◆ **PROBLEM REQUIREMENTS**: A line belongs in the answer if it contains "green"; copy every such line from the entries below.

◆ **EXERCISE DATA**:
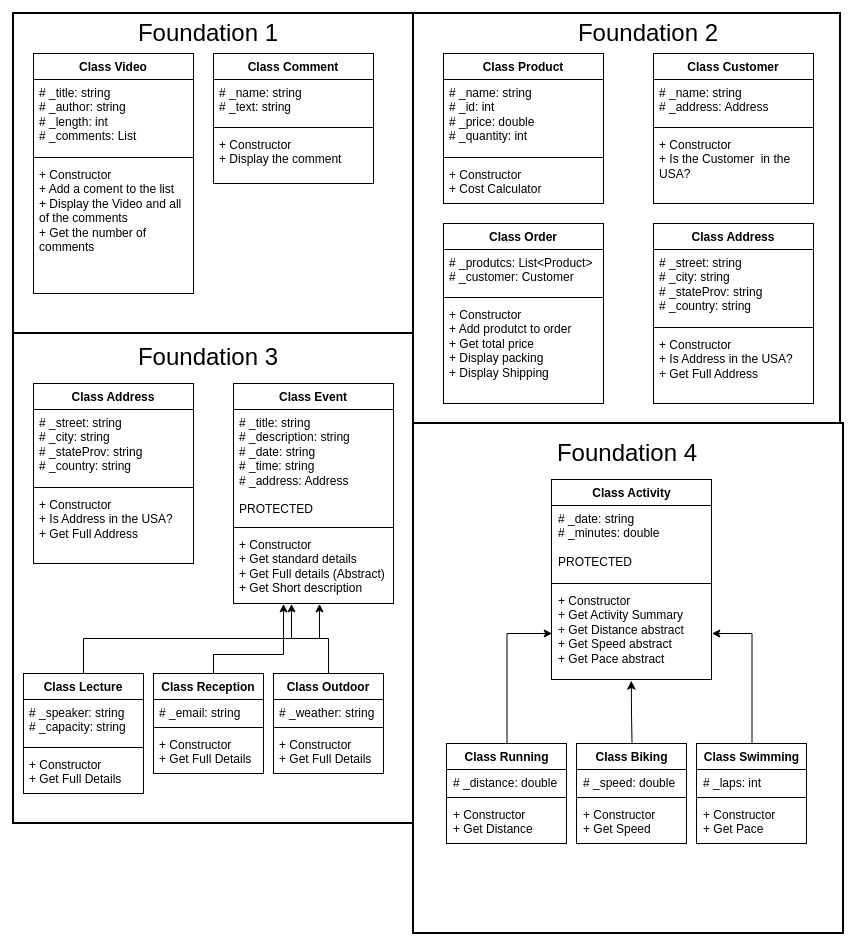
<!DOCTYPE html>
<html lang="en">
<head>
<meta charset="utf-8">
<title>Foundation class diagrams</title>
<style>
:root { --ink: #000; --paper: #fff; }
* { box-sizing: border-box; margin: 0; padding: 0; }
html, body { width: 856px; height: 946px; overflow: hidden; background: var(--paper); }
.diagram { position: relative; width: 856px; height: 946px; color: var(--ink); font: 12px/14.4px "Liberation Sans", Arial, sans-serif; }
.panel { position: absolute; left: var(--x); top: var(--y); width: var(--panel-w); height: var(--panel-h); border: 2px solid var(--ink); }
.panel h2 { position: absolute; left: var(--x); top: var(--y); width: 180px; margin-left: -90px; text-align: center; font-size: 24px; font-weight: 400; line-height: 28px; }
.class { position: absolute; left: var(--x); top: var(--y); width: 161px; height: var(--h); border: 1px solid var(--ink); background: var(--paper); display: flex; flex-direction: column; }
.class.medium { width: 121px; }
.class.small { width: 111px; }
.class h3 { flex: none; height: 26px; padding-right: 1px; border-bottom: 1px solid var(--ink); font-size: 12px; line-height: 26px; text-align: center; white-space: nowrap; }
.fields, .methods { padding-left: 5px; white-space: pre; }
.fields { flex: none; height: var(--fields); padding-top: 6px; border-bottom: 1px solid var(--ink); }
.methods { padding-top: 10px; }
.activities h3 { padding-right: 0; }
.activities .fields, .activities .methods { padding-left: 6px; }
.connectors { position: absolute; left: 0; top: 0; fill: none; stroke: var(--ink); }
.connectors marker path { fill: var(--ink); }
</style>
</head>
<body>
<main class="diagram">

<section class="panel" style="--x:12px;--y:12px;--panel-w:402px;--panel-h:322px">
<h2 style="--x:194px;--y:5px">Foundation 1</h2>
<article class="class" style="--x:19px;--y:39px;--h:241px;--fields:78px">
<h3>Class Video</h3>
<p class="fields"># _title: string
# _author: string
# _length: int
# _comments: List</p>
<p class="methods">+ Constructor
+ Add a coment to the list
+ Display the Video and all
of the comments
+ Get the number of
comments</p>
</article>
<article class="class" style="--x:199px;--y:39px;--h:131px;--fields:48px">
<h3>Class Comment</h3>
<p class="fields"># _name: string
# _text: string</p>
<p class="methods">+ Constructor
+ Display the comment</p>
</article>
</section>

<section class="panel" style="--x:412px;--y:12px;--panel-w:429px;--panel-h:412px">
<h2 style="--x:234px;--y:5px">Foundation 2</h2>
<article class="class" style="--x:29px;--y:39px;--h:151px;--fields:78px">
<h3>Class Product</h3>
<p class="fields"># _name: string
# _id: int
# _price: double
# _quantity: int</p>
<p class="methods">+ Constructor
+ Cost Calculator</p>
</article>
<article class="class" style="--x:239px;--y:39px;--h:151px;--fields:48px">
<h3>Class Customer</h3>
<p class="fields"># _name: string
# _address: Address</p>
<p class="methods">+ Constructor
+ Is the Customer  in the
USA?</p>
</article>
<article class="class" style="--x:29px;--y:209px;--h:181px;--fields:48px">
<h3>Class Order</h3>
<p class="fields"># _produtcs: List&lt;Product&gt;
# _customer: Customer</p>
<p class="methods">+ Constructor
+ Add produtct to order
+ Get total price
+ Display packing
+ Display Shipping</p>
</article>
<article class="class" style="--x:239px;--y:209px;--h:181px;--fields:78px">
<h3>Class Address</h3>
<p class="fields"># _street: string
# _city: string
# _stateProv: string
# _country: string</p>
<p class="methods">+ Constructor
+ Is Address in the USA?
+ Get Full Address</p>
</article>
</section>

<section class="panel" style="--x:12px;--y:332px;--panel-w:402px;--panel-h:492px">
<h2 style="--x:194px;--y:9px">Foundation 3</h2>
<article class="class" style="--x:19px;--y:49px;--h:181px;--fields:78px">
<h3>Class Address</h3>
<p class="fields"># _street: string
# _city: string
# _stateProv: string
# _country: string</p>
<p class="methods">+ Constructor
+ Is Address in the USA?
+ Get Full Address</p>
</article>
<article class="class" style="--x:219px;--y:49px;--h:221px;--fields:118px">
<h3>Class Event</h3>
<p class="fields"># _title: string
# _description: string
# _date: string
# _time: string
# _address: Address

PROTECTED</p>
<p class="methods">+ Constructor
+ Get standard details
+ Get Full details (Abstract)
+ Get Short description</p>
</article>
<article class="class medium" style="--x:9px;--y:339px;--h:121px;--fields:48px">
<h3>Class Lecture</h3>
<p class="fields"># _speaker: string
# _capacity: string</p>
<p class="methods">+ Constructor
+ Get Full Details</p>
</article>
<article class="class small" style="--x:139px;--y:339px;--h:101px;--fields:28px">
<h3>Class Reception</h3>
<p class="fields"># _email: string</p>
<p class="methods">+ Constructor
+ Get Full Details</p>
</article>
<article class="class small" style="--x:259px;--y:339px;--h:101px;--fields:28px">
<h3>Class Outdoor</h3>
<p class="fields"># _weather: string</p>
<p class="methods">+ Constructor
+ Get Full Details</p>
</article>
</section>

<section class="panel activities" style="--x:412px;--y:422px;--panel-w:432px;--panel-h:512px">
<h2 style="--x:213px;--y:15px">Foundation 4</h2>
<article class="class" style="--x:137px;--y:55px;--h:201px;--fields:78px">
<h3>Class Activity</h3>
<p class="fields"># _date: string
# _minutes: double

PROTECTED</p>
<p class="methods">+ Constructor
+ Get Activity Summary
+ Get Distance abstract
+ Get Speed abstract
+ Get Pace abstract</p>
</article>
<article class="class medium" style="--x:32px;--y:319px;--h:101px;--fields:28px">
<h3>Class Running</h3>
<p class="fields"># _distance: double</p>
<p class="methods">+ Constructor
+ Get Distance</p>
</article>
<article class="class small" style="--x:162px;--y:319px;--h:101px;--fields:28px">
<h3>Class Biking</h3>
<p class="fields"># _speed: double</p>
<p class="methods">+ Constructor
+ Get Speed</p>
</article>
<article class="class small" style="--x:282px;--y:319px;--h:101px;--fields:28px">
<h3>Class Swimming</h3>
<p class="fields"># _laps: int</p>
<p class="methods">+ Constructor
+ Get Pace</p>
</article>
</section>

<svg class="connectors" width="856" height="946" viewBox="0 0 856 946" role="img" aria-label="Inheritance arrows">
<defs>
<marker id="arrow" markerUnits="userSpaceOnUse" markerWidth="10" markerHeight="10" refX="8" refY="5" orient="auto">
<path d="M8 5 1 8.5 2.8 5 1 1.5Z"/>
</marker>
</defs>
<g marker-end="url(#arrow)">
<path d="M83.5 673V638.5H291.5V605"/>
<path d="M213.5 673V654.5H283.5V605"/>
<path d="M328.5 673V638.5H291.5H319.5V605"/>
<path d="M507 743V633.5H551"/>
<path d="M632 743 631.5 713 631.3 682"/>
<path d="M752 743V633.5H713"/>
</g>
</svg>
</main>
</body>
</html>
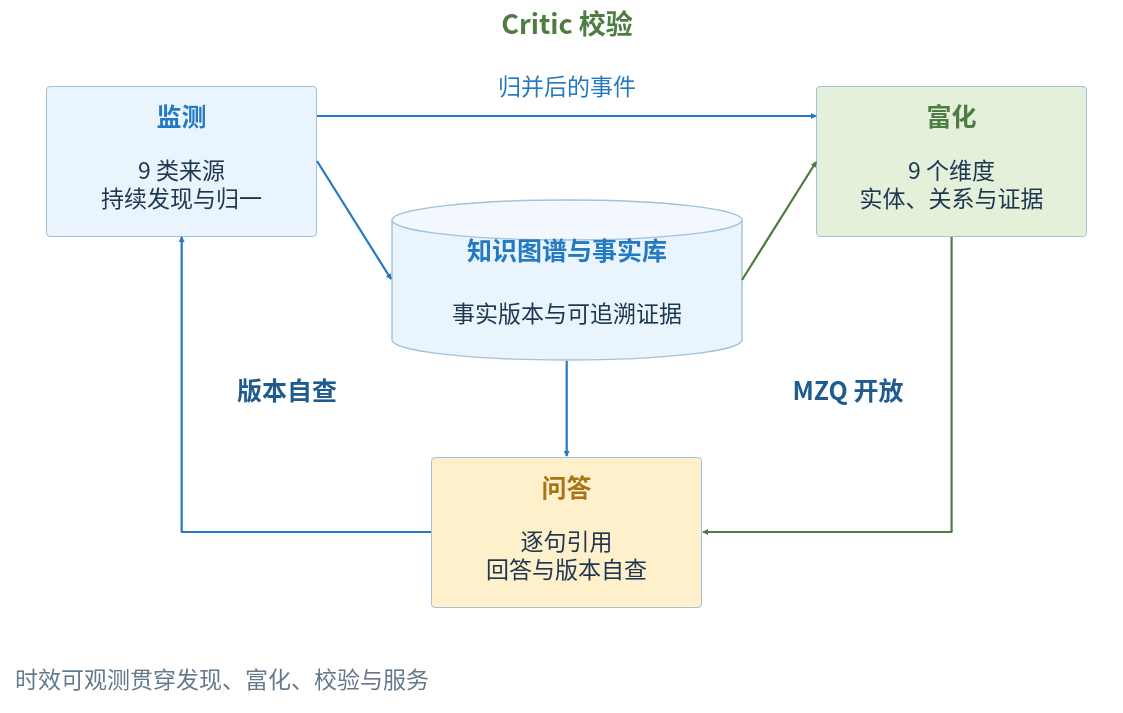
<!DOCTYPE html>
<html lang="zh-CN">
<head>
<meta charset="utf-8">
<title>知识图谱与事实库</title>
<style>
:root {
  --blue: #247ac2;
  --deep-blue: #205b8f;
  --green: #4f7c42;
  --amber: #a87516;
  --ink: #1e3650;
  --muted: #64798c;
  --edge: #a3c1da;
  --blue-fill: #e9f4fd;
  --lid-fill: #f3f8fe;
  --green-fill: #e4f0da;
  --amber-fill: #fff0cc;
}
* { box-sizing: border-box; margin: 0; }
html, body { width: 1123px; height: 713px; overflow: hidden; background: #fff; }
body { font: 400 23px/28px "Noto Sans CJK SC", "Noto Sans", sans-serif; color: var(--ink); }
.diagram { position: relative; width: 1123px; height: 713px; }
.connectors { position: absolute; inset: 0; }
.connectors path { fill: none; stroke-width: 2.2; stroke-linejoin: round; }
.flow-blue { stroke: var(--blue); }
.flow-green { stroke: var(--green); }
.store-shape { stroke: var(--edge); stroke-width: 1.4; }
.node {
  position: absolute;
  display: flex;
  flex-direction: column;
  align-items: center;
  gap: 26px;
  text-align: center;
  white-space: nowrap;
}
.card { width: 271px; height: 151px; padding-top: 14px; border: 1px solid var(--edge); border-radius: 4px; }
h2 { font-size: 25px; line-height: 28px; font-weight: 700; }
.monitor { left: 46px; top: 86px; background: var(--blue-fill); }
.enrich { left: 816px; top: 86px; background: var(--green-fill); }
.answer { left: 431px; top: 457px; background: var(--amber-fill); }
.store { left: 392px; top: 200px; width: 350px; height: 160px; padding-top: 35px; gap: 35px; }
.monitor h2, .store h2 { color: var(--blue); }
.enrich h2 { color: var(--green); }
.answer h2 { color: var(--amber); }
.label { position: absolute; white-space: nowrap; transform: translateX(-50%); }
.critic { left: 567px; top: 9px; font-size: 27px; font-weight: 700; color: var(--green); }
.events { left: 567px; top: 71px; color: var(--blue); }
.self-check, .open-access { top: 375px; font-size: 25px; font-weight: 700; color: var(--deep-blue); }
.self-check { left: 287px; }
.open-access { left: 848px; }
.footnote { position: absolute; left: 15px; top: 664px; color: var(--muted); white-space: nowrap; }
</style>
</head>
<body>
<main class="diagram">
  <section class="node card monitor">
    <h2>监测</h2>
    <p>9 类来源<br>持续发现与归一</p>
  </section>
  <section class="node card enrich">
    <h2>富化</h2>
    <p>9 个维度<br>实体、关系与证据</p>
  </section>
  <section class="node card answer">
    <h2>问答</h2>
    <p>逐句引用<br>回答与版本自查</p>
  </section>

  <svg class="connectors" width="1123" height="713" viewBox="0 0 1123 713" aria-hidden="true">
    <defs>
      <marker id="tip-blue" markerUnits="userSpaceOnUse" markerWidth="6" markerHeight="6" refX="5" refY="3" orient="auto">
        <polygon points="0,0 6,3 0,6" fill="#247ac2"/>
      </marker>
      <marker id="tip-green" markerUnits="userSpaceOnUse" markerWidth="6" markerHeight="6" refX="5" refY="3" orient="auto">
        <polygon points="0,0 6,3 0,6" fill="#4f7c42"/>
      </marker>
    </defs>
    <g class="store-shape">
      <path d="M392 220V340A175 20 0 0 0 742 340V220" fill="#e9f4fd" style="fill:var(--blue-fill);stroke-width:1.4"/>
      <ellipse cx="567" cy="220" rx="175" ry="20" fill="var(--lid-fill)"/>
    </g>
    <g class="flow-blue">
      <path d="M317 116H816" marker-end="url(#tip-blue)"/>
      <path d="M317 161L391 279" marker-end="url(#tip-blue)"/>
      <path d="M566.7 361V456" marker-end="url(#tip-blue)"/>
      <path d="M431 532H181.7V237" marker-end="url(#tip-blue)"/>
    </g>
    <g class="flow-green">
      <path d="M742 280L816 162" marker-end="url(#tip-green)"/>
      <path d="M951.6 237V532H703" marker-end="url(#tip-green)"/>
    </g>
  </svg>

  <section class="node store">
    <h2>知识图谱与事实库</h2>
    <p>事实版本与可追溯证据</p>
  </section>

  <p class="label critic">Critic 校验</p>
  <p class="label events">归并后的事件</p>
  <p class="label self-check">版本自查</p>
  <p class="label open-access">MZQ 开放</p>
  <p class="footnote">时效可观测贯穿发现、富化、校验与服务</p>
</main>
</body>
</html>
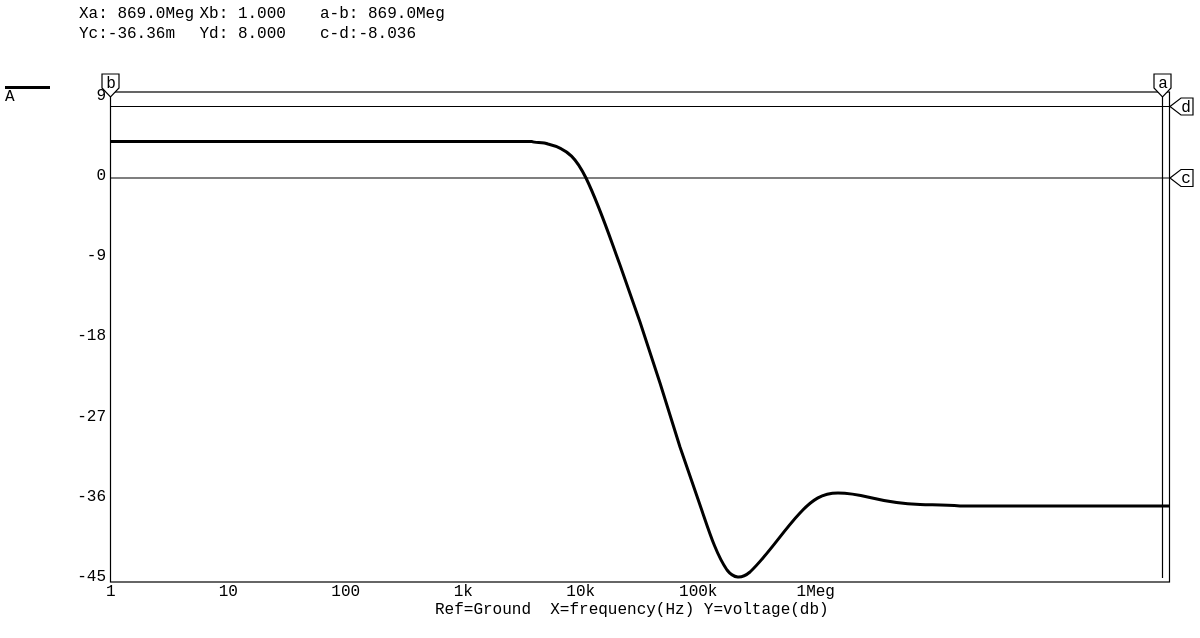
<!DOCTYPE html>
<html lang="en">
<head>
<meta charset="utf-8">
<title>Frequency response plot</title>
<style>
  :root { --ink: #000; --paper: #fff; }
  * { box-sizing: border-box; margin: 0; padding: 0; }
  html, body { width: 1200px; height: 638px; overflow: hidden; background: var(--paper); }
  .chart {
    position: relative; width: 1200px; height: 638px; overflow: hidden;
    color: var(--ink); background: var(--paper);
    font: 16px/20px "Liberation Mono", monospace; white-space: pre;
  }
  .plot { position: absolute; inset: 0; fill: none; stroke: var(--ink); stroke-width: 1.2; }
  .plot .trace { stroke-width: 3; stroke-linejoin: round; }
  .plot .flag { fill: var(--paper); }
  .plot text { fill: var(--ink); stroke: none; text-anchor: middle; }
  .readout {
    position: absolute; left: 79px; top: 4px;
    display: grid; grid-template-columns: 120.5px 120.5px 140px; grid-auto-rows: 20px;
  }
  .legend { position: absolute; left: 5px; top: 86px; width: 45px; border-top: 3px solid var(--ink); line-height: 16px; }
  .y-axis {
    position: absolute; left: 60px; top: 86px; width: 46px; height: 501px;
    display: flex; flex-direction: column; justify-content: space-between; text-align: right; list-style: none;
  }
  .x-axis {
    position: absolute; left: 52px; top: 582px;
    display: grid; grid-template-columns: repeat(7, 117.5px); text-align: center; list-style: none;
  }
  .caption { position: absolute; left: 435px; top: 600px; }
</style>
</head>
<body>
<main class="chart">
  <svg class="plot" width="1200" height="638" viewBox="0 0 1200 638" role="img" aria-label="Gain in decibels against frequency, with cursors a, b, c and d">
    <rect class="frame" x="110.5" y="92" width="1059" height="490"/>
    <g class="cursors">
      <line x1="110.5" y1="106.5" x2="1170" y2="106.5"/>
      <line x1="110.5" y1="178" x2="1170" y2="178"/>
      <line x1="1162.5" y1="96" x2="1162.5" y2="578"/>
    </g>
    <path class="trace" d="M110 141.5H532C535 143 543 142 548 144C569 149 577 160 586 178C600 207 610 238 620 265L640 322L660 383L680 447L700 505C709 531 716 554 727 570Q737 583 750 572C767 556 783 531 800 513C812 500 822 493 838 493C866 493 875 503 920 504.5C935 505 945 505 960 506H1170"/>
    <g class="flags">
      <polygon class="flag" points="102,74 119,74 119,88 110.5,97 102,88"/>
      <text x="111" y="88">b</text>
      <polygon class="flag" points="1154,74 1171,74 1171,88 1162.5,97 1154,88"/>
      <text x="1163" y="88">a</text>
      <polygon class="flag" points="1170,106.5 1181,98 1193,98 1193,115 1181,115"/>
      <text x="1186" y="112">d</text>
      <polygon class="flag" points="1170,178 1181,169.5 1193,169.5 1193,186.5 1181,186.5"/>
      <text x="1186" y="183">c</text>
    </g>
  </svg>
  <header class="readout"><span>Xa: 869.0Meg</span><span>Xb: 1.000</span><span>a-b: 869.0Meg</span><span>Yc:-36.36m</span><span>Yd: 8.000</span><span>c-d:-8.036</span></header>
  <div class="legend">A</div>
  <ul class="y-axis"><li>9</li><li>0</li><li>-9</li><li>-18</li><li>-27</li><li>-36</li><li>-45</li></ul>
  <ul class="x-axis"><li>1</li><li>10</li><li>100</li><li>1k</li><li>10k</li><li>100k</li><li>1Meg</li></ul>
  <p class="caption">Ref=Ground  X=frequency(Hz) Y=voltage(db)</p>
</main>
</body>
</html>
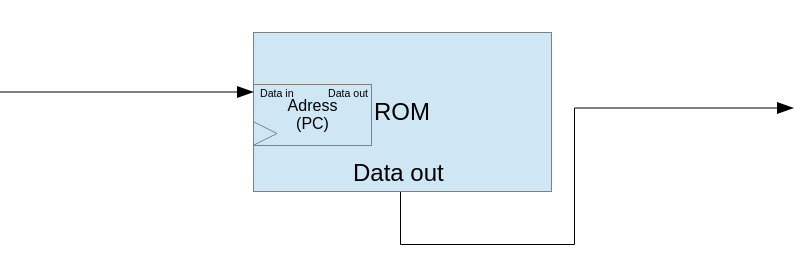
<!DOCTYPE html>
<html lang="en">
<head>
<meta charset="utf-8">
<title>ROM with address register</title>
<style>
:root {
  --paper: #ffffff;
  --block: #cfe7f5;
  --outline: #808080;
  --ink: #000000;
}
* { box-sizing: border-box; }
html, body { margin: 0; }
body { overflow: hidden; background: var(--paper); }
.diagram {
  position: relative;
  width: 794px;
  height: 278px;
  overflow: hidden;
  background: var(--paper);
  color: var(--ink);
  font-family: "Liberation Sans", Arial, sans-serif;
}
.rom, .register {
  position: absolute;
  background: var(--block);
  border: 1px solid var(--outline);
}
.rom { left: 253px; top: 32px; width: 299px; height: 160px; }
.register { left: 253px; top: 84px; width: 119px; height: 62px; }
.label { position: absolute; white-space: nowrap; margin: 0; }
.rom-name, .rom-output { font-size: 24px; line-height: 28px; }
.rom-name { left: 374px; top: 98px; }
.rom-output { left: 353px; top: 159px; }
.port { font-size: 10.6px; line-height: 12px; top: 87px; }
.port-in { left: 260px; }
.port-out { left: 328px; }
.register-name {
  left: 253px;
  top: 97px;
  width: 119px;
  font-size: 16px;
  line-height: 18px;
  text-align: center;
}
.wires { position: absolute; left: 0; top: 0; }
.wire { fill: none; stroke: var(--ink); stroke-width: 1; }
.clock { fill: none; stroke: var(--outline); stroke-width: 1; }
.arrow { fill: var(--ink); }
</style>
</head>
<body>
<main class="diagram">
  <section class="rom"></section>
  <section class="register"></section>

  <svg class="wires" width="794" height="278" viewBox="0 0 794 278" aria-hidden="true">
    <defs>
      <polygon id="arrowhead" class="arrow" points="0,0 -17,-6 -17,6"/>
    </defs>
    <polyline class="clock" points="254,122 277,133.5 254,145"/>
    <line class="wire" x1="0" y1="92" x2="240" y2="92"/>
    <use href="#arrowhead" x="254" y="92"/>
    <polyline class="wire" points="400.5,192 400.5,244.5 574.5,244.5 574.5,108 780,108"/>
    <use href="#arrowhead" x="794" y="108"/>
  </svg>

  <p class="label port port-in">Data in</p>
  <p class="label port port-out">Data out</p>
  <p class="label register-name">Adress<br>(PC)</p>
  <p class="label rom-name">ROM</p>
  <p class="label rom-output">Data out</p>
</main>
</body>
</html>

◆ **EXERCISE OUTPUT**:
  --green: #4f7c42;
  --green-fill: #e4f0da;
.flow-green { stroke: var(--green); }
.enrich { left: 816px; top: 86px; background: var(--green-fill); }
.enrich h2 { color: var(--green); }
.critic { left: 567px; top: 9px; font-size: 27px; font-weight: 700; color: var(--green); }
      <marker id="tip-green" markerUnits="userSpaceOnUse" markerWidth="6" markerHeight="6" refX="5" refY="3" orient="auto">
    <g class="flow-green">
      <path d="M742 280L816 162" marker-end="url(#tip-green)"/>
      <path d="M951.6 237V532H703" marker-end="url(#tip-green)"/>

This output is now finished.